*** Data records

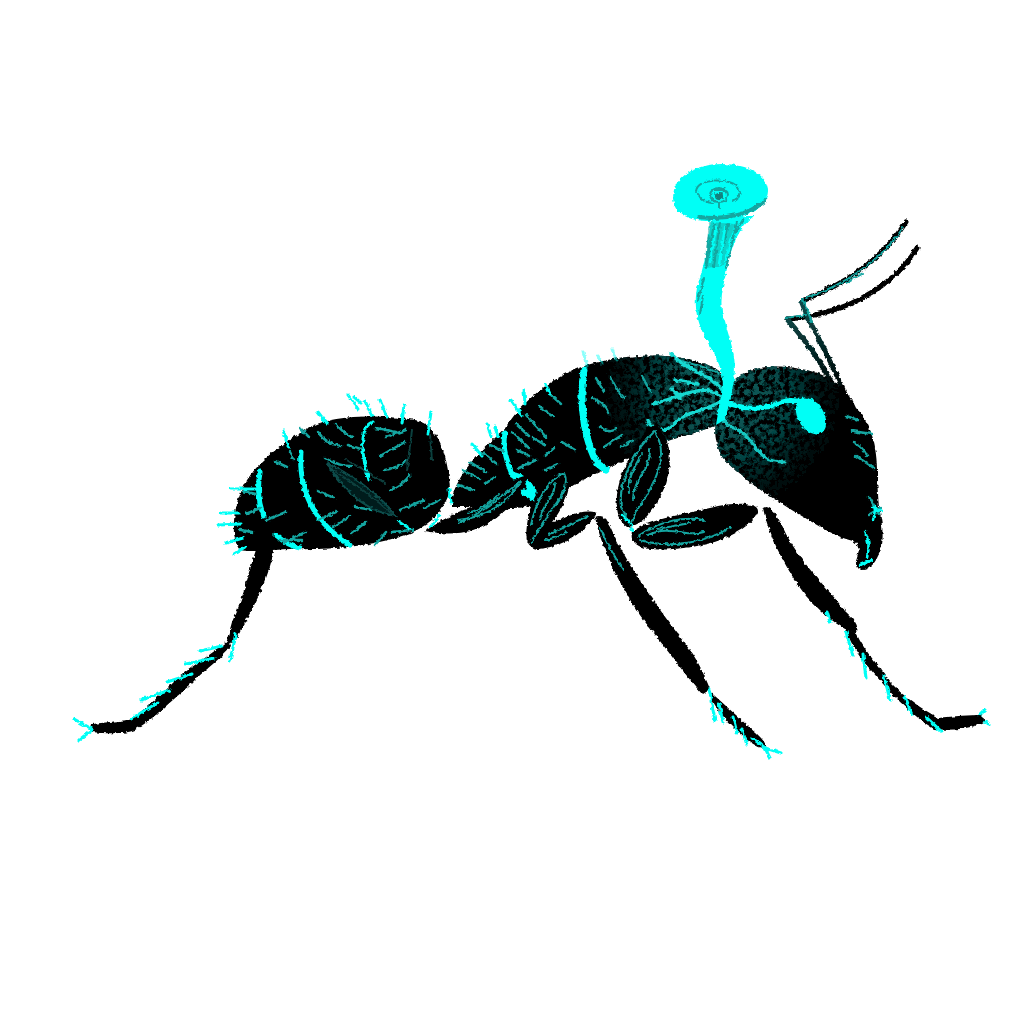
<!DOCTYPE html>
<html lang="en">
<head>
<meta charset="utf-8">
<title>Ant with glowing fungus</title>
<style>
:root { --paper: #fff; --ink: #000; --glow: #00fff6; --teal: #12a5a0; --deep: #0a3f3e; --dusk: #022a2a; }
html, body { margin: 0; background: var(--paper); overflow: hidden; }
svg { display: block; width: 1024px; height: 1024px; }
.body { fill: var(--ink); }
.vein, .hair, .band, .seam, .feeler { fill: none; stroke-linecap: round; stroke-linejoin: round; }
.vein { stroke: var(--teal); stroke-width: 2.5; }
.hair { stroke: var(--glow); stroke-width: 3; }
.band { stroke: var(--glow); stroke-width: 5; }
.seam { stroke: var(--teal); stroke-width: 2; }
.feeler { stroke: var(--ink); stroke-width: 5; }
.glow { fill: var(--glow); }
.bright { stroke: var(--glow); }
.dim { stroke: var(--deep); }
</style>
</head>
<body>
<svg viewBox="0 0 1024 1024" role="img" aria-label="Black ant with cyan veins and a cyan mushroom growing from its neck">
<defs>
  <filter id="brush" x="-5%" y="-5%" width="110%" height="110%">
    <feTurbulence type="fractalNoise" baseFrequency="0.25" numOctaves="2" seed="4" result="grain"/>
    <feDisplacementMap in="SourceGraphic" in2="grain" scale="4" xChannelSelector="R" yChannelSelector="G"/>
  </filter>
  <filter id="speckle" x="0" y="0" width="100%" height="100%">
    <feTurbulence type="fractalNoise" baseFrequency="0.2" numOctaves="3" seed="9"/>
    <feColorMatrix values="0 0 0 0 0  0 0 0 0 0  0 0 0 0 0  5 0 0 0 -2" result="dots"/>
    <feComposite in="SourceGraphic" in2="dots" operator="in"/>
  </filter>
  <radialGradient id="neckLight" gradientUnits="userSpaceOnUse" cx="722" cy="392" r="125">
    <stop offset="0" stop-color="#0b6462"/>
    <stop offset="0.55" stop-color="#064544"/>
    <stop offset="1" stop-color="#022a2a" stop-opacity="0"/>
  </radialGradient>
  <linearGradient id="feelerTone" gradientUnits="userSpaceOnUse" x1="800" y1="310" x2="845" y2="395">
    <stop offset="0" stop-color="#0a4746"/>
    <stop offset="1" stop-color="#000"/>
  </linearGradient>
  <path id="thorax" d="M452 497C460 470 482 449 504 430C522 400 555 375 587 365C620 355 665 351 700 362C715 367 728 374 730 387L720 424C695 434 668 439 645 450C620 464 590 474 566 490C550 502 530 508 512 508C490 508 465 507 452 507Z"/>
  <path id="head" d="M728 392C735 370 765 363 795 368C830 372 848 390 856 408C874 425 878 455 877 480L879 508C883 525 885 545 878 556C873 568 862 574 857 567C852 558 866 549 853 541C840 538 825 530 807 519C778 502 742 480 723 458C709 436 716 410 728 392Z"/>
  <path id="hindBody" d="M240 550C230 538 233 510 242 490C252 465 280 445 310 427C335 414 385 415 415 420C436 424 448 450 450 490C444 512 430 526 405 535C370 547 325 550 295 549C275 549 252 553 240 550Z"/>
  <clipPath id="thoraxClip"><use href="#thorax"/></clipPath>
  <clipPath id="headClip"><use href="#head"/></clipPath>
</defs>
<rect width="1024" height="1024" fill="#fff"/>

<g filter="url(#brush)">
  <g id="antennae">
    <path class="feeler" d="M804 300C845 284 882 260 906 222"/>
    <path class="feeler" d="M787 319C810 318 830 312 850 304C880 290 903 272 917 248"/>
    <path class="feeler" stroke-width="4" style="stroke:url(#feelerTone)" d="M802 303C812 330 828 352 846 397"/>
    <path class="feeler" style="stroke:url(#feelerTone)" d="M787 319C806 341 822 362 834 388"/>
    <path class="seam" d="M806 298C842 286 880 262 903 228M786 318L806 315M803 300L812 322M846 283L862 274"/>
  </g>

  <g id="hind-leg">
    <path class="body" d="M262 535C250 560 247 592 232 622L226 644L235 642C250 612 268 585 275 545Z"/>
    <path class="body" d="M229 640C210 656 185 669 169 687C155 700 140 714 128 720L92 724L91 732C110 734 126 734 135 730C155 718 172 700 190 685C204 670 222 658 231 646Z"/>
    <path class="hair" d="M92 729L74 719M92 730L79 740M170 690L141 700M157 703L131 719M192 674L167 682M214 658L186 664M222 646L200 651M236 634L230 661"/>
  </g>

  <g id="abdomen">
    <use class="body" href="#hindBody"/>
    <g class="hair">
      <path d="M283 430L289 448M318 412L327 424M348 395L358 409M354 397L361 403M365 401L372 416M380 400L387 417M404 405L402 423M431 412L428 434M231 489L258 489M221 513L238 513M218 525L241 524M226 543L243 538M234 554L245 547"/>
    </g>
    <path class="band" d="M260 472C257 490 258 503 264 516"/>
    <path class="band" stroke-width="4" d="M301 452C298 495 318 525 350 545"/>
    <path class="band" style="stroke-width:3" d="M373 422C359 426 361 455 369 480"/>
    <path class="band" d="M276 535Q288 546 300 548"/>
    <path class="vein" d="M276 462L287 467M300 428L309 437M290 452L294 460M243 491L256 494M246 514L260 508M240 530L252 532M266 520L286 512M280 540L302 540M284 542L306 532M318 432Q326 444 341 446M336 424Q344 434 352 437M325 458Q338 466 351 466M331 469L352 478M348 445L361 449M318 491L334 498M319 520L336 512M333 527L350 516M352 533L366 522M375 545L386 532M355 507L372 510M376 428L396 432M386 437L406 430M380 456L405 442M385 470Q398 468 408 460M390 490Q402 486 410 475M400 510L424 500M412 530L392 532M424 508L440 500"/>
    <path d="M328 464C348 472 380 495 396 516C370 512 346 495 328 464Z" fill="#011b1b" stroke="#0a4d4c" stroke-width="2"/>
    <path class="seam dim" d="M336 472Q368 492 392 514M412 430L407 470M430 435L432 460M345 459L385 483"/>
    <path class="vein bright" d="M398 521L410 529M430 527L440 515"/>
  </g>

  <g id="thorax-group">
    <use class="body" href="#thorax"/>
    <g clip-path="url(#thoraxClip)">
      <circle cx="722" cy="392" r="125" fill="url(#neckLight)" filter="url(#speckle)"/>
    </g>
    <path class="hair" d="M472 444L482 456M487 424L491 436M495 427L498 437M511 400L522 416M524 391L525 404M546 385L550 394M449 489L451 502"/>
    <path class="hair" opacity="0.45" d="M583 352L587 366M612 349L616 360M598 356L602 363"/>
    <path class="band" style="stroke-width:7" d="M584 370C578 405 586 446 598 464L606 470"/>
    <path class="band" d="M505 433C502 448 507 463 512 474"/>
    <path class="band" style="stroke-width:7" d="M515 476Q526 478 533 492M524 492L534 498"/>
    <path class="vein" d="M462 470L480 479M470 462L486 472M482 452L497 464M458 485L474 490M490 445L503 451M485 484L495 477M512 432L530 449M516 424L529 436M526 415L546 437M539 406L553 416M551 395L561 404M533 438L545 445M517 450L530 456M519 468L536 460M545 456L554 448M562 442L575 450M545 470L558 464M596 378L604 392M592 398Q604 402 609 414M611 377Q615 389 624 398M642 376L650 391M600 427Q610 435 616 428M604 447L622 435M621 447L634 440"/>
    <path class="band" style="stroke-width:3.5;stroke:#16d8d1" d="M721 396C700 382 680 398 653 404M720 402C702 413 686 410 674 424C664 434 653 431 647 420M722 389C705 371 689 372 671 354M698 384L675 380M680 398L672 389"/>
    <path class="seam" d="M682 361C699 366 715 369 726 378"/>
  </g>

  <g id="head-group">
    <use class="body" href="#head"/>
    <g clip-path="url(#headClip)">
      <circle cx="725" cy="392" r="125" fill="url(#neckLight)" filter="url(#speckle)"/>
    </g>
    <path class="band" d="M724 401C747 412 765 409 782 402Q791 399 803 402"/>
    <path class="band" style="stroke-width:3;stroke:#16c7c1" d="M720 414C724 428 738 427 746 436C758 447 760 463 785 462"/>
    <ellipse class="glow" cx="811" cy="416" rx="13" ry="20" transform="rotate(-31 811 416)"/>
    <path class="vein" d="M846 416L858 420M852 431L872 434M854 443Q862 446 867 456M856 456L874 468M869 497L879 514M880 508L870 514"/>
    <path class="vein bright" d="M872 507L881 511M873 520L876 506M865 532Q871 544 867 557M860 565L872 560"/>
  </g>

  <g id="middle-legs">
    <path class="body" d="M425 531C440 522 453 512 471 508C492 494 510 478 529 475C520 497 501 521 474 530C456 535 440 534 425 531Z"/>
    <path class="seam" d="M458 523C478 516 500 498 521 481M458 520C477 518 500 512 519 484M468 513Q487 508 499 494"/>
    <path class="body" d="M566 465C576 485 562 510 552 522C561 522 579 507 597 513C586 532 564 547 538 549C523 547 526 532 528 518C532 495 545 477 566 465Z"/>
    <path class="seam" d="M563 473C547 481 536 502 531 525M564 473C572 490 552 506 545 520C539 531 531 540 532 543M555 484C554 500 541 505 540 520M549 534C563 529 576 521 588 516M545 540Q558 538 566 532"/>
  </g>

  <g id="front-leg-near">
    <path class="body" d="M655 424C675 440 672 473 662 493C653 512 640 527 627 527C613 517 615 493 622 474C631 453 639 435 655 424Z"/>
    <path class="seam" d="M655 431C634 450 618 483 621 507L629 522M655 432C666 450 660 470 652 485C646 500 635 508 632 522M650 449C651 470 633 478 633 500M642 454Q627 477 629 493"/>
    <path class="vein bright" d="M622 515L633 526M631 528L636 536"/>
    <path class="body" d="M632 532C650 518 688 514 718 506C740 502 758 503 758 511C752 525 735 536 711 543C683 550 650 552 639 546C632 542 631 537 632 532Z"/>
    <path class="seam" d="M638 536C660 521 684 516 704 520M640 540C673 550 709 541 731 527M648 535C671 524 686 538 704 532M658 529L690 523"/>
    <path class="body" d="M595 517C604 512 610 525 614 535C632 573 660 610 686 645C697 658 704 674 710 689L702 694C687 677 668 651 649 627C626 598 602 552 595 517Z"/>
    <path class="seam" d="M600 528Q610 550 623 570"/>
    <path class="body" d="M708 690C722 702 737 716 750 728C760 736 768 744 766 749C756 748 744 738 735 729C724 718 713 706 708 690Z"/>
    <path class="hair" d="M709 689L711 698M711 700L715 720M719 704L723 722M733 717L737 733M742 729L747 745M752 738L768 750M762 747L781 753M765 748L770 758"/>
  </g>

  <g id="front-leg-far">
    <path class="body" d="M763 508C771 503 780 520 786 534C804 568 830 590 845 611C855 620 861 628 855 633C839 629 818 609 806 596C789 573 770 541 763 508Z"/>
    <path class="body" d="M846 629L856 633C865 653 881 667 889 681C904 697 923 710 939 718C954 716 970 715 981 715L984 723C969 729 950 731 934 729C916 718 898 701 884 685C869 667 853 653 846 629Z"/>
    <path class="hair" d="M846 632L853 656M863 654L866 678M884 676L890 700M905 697L912 715M926 717L942 732M978 717L985 710M979 720L989 724M827 612L830 622"/>
    <circle class="body" cx="979" cy="720" r="5"/>
  </g>

  <g id="mushroom">
    <path class="glow" d="M711 216C709 242 704 266 697 288C692 315 703 334 712 350C720 364 725 378 722 394C718 405 718 416 716 425L724 420C728 410 731 399 733 386C739 360 730 342 725 322C717 300 725 282 728 263C732 246 738 228 754 216Z"/>
    <path class="seam" stroke-width="4" d="M714 224L706 268M720 222L714 266M728 224L720 260M737 222L726 268M744 218L733 236M709 236L706 262M704 278L698 300M703 296L700 314"/>
    <path d="M709 222L735 224L728 246L724 266L704 268Z" fill="#12a5a0" opacity="0.5"/>
    <path class="band" style="stroke-width:2.5" d="M716 228L710 262M725 228L719 264"/>
    <path class="glow" d="M673 199C673 177 694 164 722 164C748 164 768 175 768 191C767 209 748 216 725 220C696 224 674 217 673 199Z"/>
    <path class="seam" style="stroke-width:4" d="M699 217C727 221 750 213 765 201"/>
    <g class="seam">
      <path stroke-dasharray="9 3" d="M696 191C698 180 717 179 729 182C742 186 743 196 733 201M698 194Q702 202 712 203"/>
      <ellipse cx="719" cy="195" rx="9" ry="7"/>
      <path d="M715 194L723 198M712 190L726 190M719 202V208M724 191L717 197"/>
    </g>
    <circle cx="719" cy="196" r="4" fill="#12807d"/>
  </g>
</g>
</svg>
</body>
</html>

******

> **Activity**
Beginning at the line with "531C440 522 453" and ending at the line with "424C675 440 672", reproduce each line of the data above exactly, and add no other lines.

> **Answer space**
    <path class="body" d="M425 531C440 522 453 512 471 508C492 494 510 478 529 475C520 497 501 521 474 530C456 535 440 534 425 531Z"/>
    <path class="seam" d="M458 523C478 516 500 498 521 481M458 520C477 518 500 512 519 484M468 513Q487 508 499 494"/>
    <path class="body" d="M566 465C576 485 562 510 552 522C561 522 579 507 597 513C586 532 564 547 538 549C523 547 526 532 528 518C532 495 545 477 566 465Z"/>
    <path class="seam" d="M563 473C547 481 536 502 531 525M564 473C572 490 552 506 545 520C539 531 531 540 532 543M555 484C554 500 541 505 540 520M549 534C563 529 576 521 588 516M545 540Q558 538 566 532"/>
  </g>

  <g id="front-leg-near">
    <path class="body" d="M655 424C675 440 672 473 662 493C653 512 640 527 627 527C613 517 615 493 622 474C631 453 639 435 655 424Z"/>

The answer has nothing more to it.